Give back exactly the first lines of the entries below, through the line with "--skin-light: #fcd3b2;".

(Stored data)

###

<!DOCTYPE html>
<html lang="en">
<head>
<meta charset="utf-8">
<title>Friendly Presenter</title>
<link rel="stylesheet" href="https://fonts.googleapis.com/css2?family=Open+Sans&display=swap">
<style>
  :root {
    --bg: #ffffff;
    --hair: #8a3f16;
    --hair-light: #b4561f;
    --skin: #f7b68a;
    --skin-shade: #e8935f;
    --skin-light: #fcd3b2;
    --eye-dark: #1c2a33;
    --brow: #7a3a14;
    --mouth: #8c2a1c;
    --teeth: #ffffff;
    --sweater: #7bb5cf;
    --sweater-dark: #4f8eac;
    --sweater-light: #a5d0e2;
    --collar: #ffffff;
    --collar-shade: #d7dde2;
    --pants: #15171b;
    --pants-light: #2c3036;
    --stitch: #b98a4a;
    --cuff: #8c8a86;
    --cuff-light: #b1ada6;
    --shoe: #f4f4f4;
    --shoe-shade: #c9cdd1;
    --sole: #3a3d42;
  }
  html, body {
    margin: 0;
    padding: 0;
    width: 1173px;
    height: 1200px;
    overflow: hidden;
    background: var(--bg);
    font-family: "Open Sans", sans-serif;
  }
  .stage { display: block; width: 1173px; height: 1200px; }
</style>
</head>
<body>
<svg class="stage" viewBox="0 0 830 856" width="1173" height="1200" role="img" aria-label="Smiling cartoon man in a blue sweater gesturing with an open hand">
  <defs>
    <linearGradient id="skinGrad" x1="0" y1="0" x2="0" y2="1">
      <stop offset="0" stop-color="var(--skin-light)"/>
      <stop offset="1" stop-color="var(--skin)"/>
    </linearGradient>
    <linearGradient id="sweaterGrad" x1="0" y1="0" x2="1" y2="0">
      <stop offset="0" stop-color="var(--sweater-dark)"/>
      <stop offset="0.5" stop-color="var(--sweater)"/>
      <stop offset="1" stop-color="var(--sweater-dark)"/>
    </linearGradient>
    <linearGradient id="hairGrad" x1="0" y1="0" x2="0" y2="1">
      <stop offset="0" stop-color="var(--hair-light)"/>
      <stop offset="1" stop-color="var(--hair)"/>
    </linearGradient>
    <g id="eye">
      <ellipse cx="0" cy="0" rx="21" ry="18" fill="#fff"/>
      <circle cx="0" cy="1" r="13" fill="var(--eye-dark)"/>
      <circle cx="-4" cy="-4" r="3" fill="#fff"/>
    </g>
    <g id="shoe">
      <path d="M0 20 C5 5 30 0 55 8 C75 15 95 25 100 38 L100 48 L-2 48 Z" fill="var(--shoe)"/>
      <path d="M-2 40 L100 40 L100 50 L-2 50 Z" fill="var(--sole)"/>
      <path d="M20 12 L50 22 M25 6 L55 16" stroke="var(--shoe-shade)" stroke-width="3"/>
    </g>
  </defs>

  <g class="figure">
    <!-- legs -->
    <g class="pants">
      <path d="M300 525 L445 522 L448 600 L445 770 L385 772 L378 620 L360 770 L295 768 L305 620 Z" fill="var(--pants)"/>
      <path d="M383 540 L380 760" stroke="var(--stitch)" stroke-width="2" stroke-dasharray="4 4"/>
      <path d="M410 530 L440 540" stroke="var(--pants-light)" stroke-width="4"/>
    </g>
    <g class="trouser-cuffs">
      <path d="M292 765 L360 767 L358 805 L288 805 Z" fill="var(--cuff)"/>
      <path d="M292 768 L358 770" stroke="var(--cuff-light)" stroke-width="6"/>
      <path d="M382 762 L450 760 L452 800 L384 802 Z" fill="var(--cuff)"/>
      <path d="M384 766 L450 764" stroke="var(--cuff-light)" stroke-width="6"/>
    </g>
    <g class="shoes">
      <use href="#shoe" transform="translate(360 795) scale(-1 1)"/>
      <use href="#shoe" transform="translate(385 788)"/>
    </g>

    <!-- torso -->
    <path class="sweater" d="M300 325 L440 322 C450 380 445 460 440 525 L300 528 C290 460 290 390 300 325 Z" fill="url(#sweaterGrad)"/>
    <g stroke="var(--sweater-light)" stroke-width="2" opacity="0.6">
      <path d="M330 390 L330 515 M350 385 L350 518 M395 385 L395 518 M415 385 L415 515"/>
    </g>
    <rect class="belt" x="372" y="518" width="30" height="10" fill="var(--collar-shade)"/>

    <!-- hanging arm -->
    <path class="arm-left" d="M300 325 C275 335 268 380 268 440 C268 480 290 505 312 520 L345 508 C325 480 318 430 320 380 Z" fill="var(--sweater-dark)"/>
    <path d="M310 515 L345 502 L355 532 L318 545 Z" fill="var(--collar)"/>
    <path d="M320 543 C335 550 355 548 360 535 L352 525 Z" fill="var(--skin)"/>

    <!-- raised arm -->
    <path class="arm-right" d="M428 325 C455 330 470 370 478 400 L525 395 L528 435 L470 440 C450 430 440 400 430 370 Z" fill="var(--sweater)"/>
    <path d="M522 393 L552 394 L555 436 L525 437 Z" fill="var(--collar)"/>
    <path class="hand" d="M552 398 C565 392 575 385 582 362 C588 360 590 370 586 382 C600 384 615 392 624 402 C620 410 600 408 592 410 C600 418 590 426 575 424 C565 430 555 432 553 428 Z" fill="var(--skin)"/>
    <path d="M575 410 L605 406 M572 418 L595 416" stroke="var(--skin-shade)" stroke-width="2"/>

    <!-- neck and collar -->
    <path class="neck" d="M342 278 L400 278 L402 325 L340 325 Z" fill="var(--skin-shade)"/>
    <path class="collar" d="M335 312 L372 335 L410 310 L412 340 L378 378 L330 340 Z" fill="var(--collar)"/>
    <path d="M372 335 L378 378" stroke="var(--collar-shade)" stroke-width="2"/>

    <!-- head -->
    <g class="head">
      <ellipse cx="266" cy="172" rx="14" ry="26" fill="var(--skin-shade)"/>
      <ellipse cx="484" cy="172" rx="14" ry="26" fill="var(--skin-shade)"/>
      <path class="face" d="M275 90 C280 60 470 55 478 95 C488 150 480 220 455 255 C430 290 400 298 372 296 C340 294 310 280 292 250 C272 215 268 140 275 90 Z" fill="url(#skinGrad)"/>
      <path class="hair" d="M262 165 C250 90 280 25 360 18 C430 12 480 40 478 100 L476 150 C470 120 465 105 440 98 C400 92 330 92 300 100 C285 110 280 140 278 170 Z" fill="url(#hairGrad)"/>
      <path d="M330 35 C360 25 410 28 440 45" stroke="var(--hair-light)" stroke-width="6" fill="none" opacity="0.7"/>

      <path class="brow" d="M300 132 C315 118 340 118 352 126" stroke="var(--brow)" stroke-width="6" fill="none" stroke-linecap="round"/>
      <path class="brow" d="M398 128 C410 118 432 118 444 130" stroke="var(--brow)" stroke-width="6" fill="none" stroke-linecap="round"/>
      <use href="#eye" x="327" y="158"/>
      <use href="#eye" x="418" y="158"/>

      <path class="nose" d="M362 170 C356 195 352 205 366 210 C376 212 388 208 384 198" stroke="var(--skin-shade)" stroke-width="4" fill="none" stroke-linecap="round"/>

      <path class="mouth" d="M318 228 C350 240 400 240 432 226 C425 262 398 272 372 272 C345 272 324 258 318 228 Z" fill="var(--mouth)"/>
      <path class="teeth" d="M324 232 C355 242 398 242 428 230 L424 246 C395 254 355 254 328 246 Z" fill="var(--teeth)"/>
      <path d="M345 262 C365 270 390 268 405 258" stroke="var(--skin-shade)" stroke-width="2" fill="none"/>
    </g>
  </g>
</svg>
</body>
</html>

###

Written answer:
<!DOCTYPE html>
<html lang="en">
<head>
<meta charset="utf-8">
<title>Friendly Presenter</title>
<link rel="stylesheet" href="https://fonts.googleapis.com/css2?family=Open+Sans&display=swap">
<style>
  :root {
    --bg: #ffffff;
    --hair: #8a3f16;
    --hair-light: #b4561f;
    --skin: #f7b68a;
    --skin-shade: #e8935f;
    --skin-light: #fcd3b2;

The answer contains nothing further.